**** MATERIAL SUPPLIED ****
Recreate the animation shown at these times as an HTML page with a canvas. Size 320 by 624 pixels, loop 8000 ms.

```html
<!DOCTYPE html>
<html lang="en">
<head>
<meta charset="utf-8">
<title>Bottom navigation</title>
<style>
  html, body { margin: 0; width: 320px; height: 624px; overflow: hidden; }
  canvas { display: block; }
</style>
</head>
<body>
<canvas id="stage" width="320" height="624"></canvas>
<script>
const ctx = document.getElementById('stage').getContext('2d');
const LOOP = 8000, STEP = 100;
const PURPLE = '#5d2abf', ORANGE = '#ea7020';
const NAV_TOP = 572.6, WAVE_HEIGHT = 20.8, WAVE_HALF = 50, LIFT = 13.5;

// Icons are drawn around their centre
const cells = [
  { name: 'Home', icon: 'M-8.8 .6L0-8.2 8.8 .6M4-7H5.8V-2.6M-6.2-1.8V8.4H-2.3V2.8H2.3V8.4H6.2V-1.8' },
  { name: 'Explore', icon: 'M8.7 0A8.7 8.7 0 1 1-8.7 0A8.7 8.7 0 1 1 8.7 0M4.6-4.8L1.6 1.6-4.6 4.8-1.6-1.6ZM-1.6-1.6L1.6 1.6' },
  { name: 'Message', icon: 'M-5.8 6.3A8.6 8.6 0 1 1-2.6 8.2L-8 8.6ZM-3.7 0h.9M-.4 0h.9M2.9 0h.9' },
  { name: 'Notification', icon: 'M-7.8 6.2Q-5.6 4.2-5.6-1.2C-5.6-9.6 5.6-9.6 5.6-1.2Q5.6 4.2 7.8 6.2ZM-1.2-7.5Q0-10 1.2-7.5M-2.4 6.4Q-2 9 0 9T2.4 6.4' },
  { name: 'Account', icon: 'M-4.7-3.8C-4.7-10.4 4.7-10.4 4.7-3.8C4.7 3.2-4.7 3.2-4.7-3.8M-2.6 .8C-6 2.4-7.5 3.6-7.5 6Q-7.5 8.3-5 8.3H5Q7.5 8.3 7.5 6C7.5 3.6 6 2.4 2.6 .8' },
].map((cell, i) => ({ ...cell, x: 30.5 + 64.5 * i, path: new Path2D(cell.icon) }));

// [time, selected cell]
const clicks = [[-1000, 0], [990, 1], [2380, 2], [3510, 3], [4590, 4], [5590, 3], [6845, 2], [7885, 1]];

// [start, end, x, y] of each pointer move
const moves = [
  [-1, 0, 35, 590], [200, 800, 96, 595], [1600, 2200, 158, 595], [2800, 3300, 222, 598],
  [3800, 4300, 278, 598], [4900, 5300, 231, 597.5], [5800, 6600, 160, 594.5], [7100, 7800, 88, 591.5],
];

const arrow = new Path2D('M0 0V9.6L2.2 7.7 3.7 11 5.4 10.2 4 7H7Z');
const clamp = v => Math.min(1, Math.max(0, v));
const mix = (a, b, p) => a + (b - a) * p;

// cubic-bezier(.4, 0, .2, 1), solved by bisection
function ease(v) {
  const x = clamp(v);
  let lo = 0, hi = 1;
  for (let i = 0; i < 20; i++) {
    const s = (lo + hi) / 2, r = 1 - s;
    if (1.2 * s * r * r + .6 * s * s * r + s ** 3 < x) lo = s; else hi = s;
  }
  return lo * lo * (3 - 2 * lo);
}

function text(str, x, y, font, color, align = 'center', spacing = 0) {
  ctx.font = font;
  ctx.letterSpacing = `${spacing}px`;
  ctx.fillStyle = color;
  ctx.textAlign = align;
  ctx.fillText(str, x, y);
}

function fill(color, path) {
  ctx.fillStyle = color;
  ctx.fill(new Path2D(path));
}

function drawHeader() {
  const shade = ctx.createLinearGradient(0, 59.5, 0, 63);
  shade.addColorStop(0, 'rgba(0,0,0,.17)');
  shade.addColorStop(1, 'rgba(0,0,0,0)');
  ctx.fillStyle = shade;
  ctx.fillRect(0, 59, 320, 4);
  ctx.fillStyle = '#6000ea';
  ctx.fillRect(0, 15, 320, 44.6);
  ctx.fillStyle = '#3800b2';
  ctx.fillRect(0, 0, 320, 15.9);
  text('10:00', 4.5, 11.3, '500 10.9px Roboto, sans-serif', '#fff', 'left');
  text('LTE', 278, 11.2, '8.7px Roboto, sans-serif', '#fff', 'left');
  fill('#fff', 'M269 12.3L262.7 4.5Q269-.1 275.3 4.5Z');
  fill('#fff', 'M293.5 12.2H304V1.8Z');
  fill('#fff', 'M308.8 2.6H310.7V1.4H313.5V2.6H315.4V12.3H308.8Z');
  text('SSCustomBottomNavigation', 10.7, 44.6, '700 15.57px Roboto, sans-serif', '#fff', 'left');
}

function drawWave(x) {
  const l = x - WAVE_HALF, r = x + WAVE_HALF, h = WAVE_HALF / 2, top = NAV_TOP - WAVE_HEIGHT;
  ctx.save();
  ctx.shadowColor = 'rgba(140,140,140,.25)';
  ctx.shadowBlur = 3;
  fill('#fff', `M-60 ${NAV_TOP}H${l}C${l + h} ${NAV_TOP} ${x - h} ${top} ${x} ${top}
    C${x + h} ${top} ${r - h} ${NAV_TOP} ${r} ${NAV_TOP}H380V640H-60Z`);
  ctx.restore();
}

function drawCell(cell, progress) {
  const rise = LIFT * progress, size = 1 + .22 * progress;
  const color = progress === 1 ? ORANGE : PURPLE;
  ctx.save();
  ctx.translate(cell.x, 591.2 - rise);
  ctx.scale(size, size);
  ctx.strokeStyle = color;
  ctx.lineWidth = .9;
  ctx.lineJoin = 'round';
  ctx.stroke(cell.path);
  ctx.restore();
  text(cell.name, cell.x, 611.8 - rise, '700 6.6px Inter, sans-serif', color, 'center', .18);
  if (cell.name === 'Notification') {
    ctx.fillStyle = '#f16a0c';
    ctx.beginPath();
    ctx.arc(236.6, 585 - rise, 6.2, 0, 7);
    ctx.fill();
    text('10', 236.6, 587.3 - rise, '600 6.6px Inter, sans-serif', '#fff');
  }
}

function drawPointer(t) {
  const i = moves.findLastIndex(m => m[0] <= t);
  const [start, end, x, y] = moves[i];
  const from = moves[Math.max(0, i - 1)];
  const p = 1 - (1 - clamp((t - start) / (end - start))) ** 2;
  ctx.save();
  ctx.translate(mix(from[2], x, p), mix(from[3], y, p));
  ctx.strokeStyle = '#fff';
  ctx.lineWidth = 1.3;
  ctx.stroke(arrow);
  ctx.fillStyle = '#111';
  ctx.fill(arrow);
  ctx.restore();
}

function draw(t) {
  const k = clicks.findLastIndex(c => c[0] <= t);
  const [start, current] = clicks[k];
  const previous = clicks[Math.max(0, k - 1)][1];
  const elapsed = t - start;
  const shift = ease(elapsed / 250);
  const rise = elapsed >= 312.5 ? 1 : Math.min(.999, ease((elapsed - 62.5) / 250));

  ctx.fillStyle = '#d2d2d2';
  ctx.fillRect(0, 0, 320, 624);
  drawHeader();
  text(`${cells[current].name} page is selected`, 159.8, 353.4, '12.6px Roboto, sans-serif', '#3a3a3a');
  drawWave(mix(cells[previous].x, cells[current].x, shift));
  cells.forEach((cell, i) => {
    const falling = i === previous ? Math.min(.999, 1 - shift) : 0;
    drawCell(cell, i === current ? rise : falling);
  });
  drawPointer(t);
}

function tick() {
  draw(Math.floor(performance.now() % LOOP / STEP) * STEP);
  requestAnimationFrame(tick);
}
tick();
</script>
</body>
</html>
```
****
DIRECTIONS:
Make an exact copy of all the data.

RESPONSE BOX:
Recreate the animation shown at these times as an HTML page with a canvas. Size 320 by 624 pixels, loop 8000 ms.

```html
<!DOCTYPE html>
<html lang="en">
<head>
<meta charset="utf-8">
<title>Bottom navigation</title>
<style>
  html, body { margin: 0; width: 320px; height: 624px; overflow: hidden; }
  canvas { display: block; }
</style>
</head>
<body>
<canvas id="stage" width="320" height="624"></canvas>
<script>
const ctx = document.getElementById('stage').getContext('2d');
const LOOP = 8000, STEP = 100;
const PURPLE = '#5d2abf', ORANGE = '#ea7020';
const NAV_TOP = 572.6, WAVE_HEIGHT = 20.8, WAVE_HALF = 50, LIFT = 13.5;

// Icons are drawn around their centre
const cells = [
  { name: 'Home', icon: 'M-8.8 .6L0-8.2 8.8 .6M4-7H5.8V-2.6M-6.2-1.8V8.4H-2.3V2.8H2.3V8.4H6.2V-1.8' },
  { name: 'Explore', icon: 'M8.7 0A8.7 8.7 0 1 1-8.7 0A8.7 8.7 0 1 1 8.7 0M4.6-4.8L1.6 1.6-4.6 4.8-1.6-1.6ZM-1.6-1.6L1.6 1.6' },
  { name: 'Message', icon: 'M-5.8 6.3A8.6 8.6 0 1 1-2.6 8.2L-8 8.6ZM-3.7 0h.9M-.4 0h.9M2.9 0h.9' },
  { name: 'Notification', icon: 'M-7.8 6.2Q-5.6 4.2-5.6-1.2C-5.6-9.6 5.6-9.6 5.6-1.2Q5.6 4.2 7.8 6.2ZM-1.2-7.5Q0-10 1.2-7.5M-2.4 6.4Q-2 9 0 9T2.4 6.4' },
  { name: 'Account', icon: 'M-4.7-3.8C-4.7-10.4 4.7-10.4 4.7-3.8C4.7 3.2-4.7 3.2-4.7-3.8M-2.6 .8C-6 2.4-7.5 3.6-7.5 6Q-7.5 8.3-5 8.3H5Q7.5 8.3 7.5 6C7.5 3.6 6 2.4 2.6 .8' },
].map((cell, i) => ({ ...cell, x: 30.5 + 64.5 * i, path: new Path2D(cell.icon) }));

// [time, selected cell]
const clicks = [[-1000, 0], [990, 1], [2380, 2], [3510, 3], [4590, 4], [5590, 3], [6845, 2], [7885, 1]];

// [start, end, x, y] of each pointer move
const moves = [
  [-1, 0, 35, 590], [200, 800, 96, 595], [1600, 2200, 158, 595], [2800, 3300, 222, 598],
  [3800, 4300, 278, 598], [4900, 5300, 231, 597.5], [5800, 6600, 160, 594.5], [7100, 7800, 88, 591.5],
];

const arrow = new Path2D('M0 0V9.6L2.2 7.7 3.7 11 5.4 10.2 4 7H7Z');
const clamp = v => Math.min(1, Math.max(0, v));
const mix = (a, b, p) => a + (b - a) * p;

// cubic-bezier(.4, 0, .2, 1), solved by bisection
function ease(v) {
  const x = clamp(v);
  let lo = 0, hi = 1;
  for (let i = 0; i < 20; i++) {
    const s = (lo + hi) / 2, r = 1 - s;
    if (1.2 * s * r * r + .6 * s * s * r + s ** 3 < x) lo = s; else hi = s;
  }
  return lo * lo * (3 - 2 * lo);
}

function text(str, x, y, font, color, align = 'center', spacing = 0) {
  ctx.font = font;
  ctx.letterSpacing = `${spacing}px`;
  ctx.fillStyle = color;
  ctx.textAlign = align;
  ctx.fillText(str, x, y);
}

function fill(color, path) {
  ctx.fillStyle = color;
  ctx.fill(new Path2D(path));
}

function drawHeader() {
  const shade = ctx.createLinearGradient(0, 59.5, 0, 63);
  shade.addColorStop(0, 'rgba(0,0,0,.17)');
  shade.addColorStop(1, 'rgba(0,0,0,0)');
  ctx.fillStyle = shade;
  ctx.fillRect(0, 59, 320, 4);
  ctx.fillStyle = '#6000ea';
  ctx.fillRect(0, 15, 320, 44.6);
  ctx.fillStyle = '#3800b2';
  ctx.fillRect(0, 0, 320, 15.9);
  text('10:00', 4.5, 11.3, '500 10.9px Roboto, sans-serif', '#fff', 'left');
  text('LTE', 278, 11.2, '8.7px Roboto, sans-serif', '#fff', 'left');
  fill('#fff', 'M269 12.3L262.7 4.5Q269-.1 275.3 4.5Z');
  fill('#fff', 'M293.5 12.2H304V1.8Z');
  fill('#fff', 'M308.8 2.6H310.7V1.4H313.5V2.6H315.4V12.3H308.8Z');
  text('SSCustomBottomNavigation', 10.7, 44.6, '700 15.57px Roboto, sans-serif', '#fff', 'left');
}

function drawWave(x) {
  const l = x - WAVE_HALF, r = x + WAVE_HALF, h = WAVE_HALF / 2, top = NAV_TOP - WAVE_HEIGHT;
  ctx.save();
  ctx.shadowColor = 'rgba(140,140,140,.25)';
  ctx.shadowBlur = 3;
  fill('#fff', `M-60 ${NAV_TOP}H${l}C${l + h} ${NAV_TOP} ${x - h} ${top} ${x} ${top}
    C${x + h} ${top} ${r - h} ${NAV_TOP} ${r} ${NAV_TOP}H380V640H-60Z`);
  ctx.restore();
}

function drawCell(cell, progress) {
  const rise = LIFT * progress, size = 1 + .22 * progress;
  const color = progress === 1 ? ORANGE : PURPLE;
  ctx.save();
  ctx.translate(cell.x, 591.2 - rise);
  ctx.scale(size, size);
  ctx.strokeStyle = color;
  ctx.lineWidth = .9;
  ctx.lineJoin = 'round';
  ctx.stroke(cell.path);
  ctx.restore();
  text(cell.name, cell.x, 611.8 - rise, '700 6.6px Inter, sans-serif', color, 'center', .18);
  if (cell.name === 'Notification') {
    ctx.fillStyle = '#f16a0c';
    ctx.beginPath();
    ctx.arc(236.6, 585 - rise, 6.2, 0, 7);
    ctx.fill();
    text('10', 236.6, 587.3 - rise, '600 6.6px Inter, sans-serif', '#fff');
  }
}

function drawPointer(t) {
  const i = moves.findLastIndex(m => m[0] <= t);
  const [start, end, x, y] = moves[i];
  const from = moves[Math.max(0, i - 1)];
  const p = 1 - (1 - clamp((t - start) / (end - start))) ** 2;
  ctx.save();
  ctx.translate(mix(from[2], x, p), mix(from[3], y, p));
  ctx.strokeStyle = '#fff';
  ctx.lineWidth = 1.3;
  ctx.stroke(arrow);
  ctx.fillStyle = '#111';
  ctx.fill(arrow);
  ctx.restore();
}

function draw(t) {
  const k = clicks.findLastIndex(c => c[0] <= t);
  const [start, current] = clicks[k];
  const previous = clicks[Math.max(0, k - 1)][1];
  const elapsed = t - start;
  const shift = ease(elapsed / 250);
  const rise = elapsed >= 312.5 ? 1 : Math.min(.999, ease((elapsed - 62.5) / 250));

  ctx.fillStyle = '#d2d2d2';
  ctx.fillRect(0, 0, 320, 624);
  drawHeader();
  text(`${cells[current].name} page is selected`, 159.8, 353.4, '12.6px Roboto, sans-serif', '#3a3a3a');
  drawWave(mix(cells[previous].x, cells[current].x, shift));
  cells.forEach((cell, i) => {
    const falling = i === previous ? Math.min(.999, 1 - shift) : 0;
    drawCell(cell, i === current ? rise : falling);
  });
  drawPointer(t);
}

function tick() {
  draw(Math.floor(performance.now() % LOOP / STEP) * STEP);
  requestAnimationFrame(tick);
}
tick();
</script>
</body>
</html>
```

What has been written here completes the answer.